Cougars head coach Mike Leach and Huskies head coach Chris Petersen are a lot like their respective institutions.
The California-born but Wyoming-bred Leach is the kind of person who will spend his weekly press conferences musing about things like the various Halloween costumes he’s worn during his life or how he could really go a duck sandwich – seriously, he said that Monday. Petersen, meanwhile, is a low-key northern California type much less inclined to talk about his personal life, and his press conferences are usually highlighted by his latest attempts to keep the hype and outside expectations about his Huskies at a minimum.
That doesn’t mean the mentors of Washington’s two Top 25 college football teams don’t like each other, though.
Ahead of Friday’s 12:30 p.m. Apple Cup on 710 ESPN Seattle, both men were asked Monday about their thoughts on the other, and it’s fair to say they enjoy the times they do get to spend together but understand just how different they truly are.
“He’s entertaining. There’s no doubt about it,” Petersen of Leach. “I really like being around him because half the time I don’t have a clue what he’s talking about, and the other half I think is really funny.”
As for Leach on Petersen: “Very reliable, seems very responsible. And, you know, like a lot of us, I grew up with my parents telling me, ‘Why can’t you be more like a guy like Chris Petersen?'”
The Apple Cup coaches were also asked about a potential road trip together, something Petersen first brought up in an ESPN video last month, and they both were happy to prognosticate how such an outing would transpire.
“He’d do all the driving,” Leach quipped. “One, I don’t get carsick. Two, I would be able to read and look out the window. Chris strikes me as a guy who wants to stay occupied and doesn’t mind having the wheel. I can occupy myself. If all of a sudden he got boring or something, I could entertain myself and wouldn’t have the responsibility of driving. I could look out the window, read a book, do Spanish on my phone. I could select the radio channels because he’d have to have his hands on the wheel. I could turn the button on the radio dial quicker than he could. I just see more benefits to that.”
Petersen doesn’t sound like he personally would be bored if Leach were in the passenger seat next to him.
“You have to have some fun, right? Half the time it’s good because you probably just get tired of people if you’re on a road trip,” Petersen said. “But like I said, half the time I don’t even know what he’s talking about so I wouldn’t listen to him and the other half is really good stuff.”
And as somebody who is aware of how he might not be the most exciting person when speaking to the media, Petersen is appreciative of the Mike Leaches of the world.
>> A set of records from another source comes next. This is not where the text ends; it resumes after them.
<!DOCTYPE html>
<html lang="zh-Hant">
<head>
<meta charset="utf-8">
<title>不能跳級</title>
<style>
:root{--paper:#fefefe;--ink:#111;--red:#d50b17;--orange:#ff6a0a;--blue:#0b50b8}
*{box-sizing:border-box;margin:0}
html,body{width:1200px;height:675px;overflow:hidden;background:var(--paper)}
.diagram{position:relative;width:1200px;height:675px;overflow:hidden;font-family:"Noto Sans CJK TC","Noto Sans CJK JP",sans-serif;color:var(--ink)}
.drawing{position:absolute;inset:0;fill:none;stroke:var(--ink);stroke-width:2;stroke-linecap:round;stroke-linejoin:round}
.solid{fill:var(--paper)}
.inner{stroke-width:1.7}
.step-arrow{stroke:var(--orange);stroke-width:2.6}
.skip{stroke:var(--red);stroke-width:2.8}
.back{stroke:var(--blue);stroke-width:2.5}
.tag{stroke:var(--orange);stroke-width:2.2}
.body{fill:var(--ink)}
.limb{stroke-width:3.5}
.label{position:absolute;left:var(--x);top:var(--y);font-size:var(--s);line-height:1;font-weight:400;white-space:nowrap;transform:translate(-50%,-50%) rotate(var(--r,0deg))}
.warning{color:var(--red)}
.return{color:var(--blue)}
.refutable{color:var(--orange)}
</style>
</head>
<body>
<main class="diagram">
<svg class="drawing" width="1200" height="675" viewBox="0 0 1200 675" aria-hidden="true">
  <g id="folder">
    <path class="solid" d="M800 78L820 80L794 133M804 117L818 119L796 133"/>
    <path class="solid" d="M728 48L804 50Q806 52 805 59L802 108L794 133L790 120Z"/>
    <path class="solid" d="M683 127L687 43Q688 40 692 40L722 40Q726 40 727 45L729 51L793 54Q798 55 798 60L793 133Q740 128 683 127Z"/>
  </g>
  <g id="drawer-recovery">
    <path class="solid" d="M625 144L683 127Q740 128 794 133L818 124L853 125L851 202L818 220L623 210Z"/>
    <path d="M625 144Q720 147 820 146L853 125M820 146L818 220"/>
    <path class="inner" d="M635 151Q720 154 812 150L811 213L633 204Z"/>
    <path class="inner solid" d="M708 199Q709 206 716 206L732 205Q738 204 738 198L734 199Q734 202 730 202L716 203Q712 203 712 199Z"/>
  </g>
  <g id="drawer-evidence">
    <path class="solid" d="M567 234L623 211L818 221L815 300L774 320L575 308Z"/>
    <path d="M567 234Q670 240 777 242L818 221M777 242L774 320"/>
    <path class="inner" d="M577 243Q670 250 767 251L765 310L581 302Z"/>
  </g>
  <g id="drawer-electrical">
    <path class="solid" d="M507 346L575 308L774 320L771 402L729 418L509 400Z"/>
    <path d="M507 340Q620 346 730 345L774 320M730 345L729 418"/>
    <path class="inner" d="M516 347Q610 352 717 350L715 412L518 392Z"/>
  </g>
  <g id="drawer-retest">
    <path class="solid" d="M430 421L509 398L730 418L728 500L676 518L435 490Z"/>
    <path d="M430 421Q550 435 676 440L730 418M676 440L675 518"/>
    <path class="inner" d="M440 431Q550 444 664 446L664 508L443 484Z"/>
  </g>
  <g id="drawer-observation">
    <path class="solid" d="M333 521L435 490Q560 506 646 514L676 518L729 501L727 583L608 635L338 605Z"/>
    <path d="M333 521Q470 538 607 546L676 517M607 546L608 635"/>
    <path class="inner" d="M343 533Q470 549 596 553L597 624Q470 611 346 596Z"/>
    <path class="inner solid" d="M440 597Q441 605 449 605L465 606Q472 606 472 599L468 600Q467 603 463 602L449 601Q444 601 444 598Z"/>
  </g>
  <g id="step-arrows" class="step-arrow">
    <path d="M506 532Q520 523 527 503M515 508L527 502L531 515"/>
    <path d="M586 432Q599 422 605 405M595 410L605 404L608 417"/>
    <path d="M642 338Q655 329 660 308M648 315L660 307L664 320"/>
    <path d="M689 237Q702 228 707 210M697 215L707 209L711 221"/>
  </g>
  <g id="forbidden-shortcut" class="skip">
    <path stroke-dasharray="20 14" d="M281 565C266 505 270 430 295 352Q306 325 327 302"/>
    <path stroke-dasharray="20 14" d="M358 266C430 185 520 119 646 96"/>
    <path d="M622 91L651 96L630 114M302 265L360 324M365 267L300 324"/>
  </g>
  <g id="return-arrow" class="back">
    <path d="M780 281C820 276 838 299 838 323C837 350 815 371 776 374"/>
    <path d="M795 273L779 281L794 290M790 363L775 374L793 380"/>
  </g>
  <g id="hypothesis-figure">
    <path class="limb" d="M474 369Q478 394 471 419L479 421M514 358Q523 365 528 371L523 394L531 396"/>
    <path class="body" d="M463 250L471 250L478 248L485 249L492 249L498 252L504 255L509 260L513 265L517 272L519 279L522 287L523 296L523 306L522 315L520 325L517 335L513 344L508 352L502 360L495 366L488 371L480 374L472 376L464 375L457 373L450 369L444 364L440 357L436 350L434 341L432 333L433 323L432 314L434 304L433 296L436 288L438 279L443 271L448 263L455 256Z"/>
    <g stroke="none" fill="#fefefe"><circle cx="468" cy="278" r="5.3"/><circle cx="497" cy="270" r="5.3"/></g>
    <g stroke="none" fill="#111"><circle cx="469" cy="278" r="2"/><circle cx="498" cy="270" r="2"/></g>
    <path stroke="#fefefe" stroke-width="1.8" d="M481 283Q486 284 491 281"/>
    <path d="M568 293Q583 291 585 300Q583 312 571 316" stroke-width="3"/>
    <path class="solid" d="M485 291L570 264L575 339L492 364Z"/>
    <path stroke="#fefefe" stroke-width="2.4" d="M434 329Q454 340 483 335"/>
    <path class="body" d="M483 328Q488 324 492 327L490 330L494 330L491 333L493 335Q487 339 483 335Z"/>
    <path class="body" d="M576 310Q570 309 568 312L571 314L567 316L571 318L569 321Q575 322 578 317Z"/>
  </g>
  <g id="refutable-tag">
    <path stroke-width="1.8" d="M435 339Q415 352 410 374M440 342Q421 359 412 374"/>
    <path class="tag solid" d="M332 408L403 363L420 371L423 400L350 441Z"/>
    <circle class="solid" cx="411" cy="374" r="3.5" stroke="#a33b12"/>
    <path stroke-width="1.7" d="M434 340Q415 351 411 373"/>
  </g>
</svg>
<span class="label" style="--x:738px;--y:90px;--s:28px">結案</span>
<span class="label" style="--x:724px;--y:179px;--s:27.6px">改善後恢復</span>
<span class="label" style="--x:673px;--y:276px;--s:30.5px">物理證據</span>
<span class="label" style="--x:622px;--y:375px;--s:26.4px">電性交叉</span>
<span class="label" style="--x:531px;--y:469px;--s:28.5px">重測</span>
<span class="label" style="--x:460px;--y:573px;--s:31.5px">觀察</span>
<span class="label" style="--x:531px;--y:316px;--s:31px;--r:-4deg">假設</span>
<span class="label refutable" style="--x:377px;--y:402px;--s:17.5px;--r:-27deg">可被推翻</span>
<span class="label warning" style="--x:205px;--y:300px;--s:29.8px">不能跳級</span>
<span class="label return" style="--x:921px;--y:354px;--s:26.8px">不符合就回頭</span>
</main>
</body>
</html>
“I just think he’s such a unique perspective on so many things. On football, on life. It’s awesome. It’s cool for the game to not have to sit up here and listen to guys like me (during press conferences) that are probably all so similar talking about the next thing to take care, the next part of business. You can tell he really wants to talk about a lot of stuff. The last thing maybe is football. That’s fun for a lot of people.”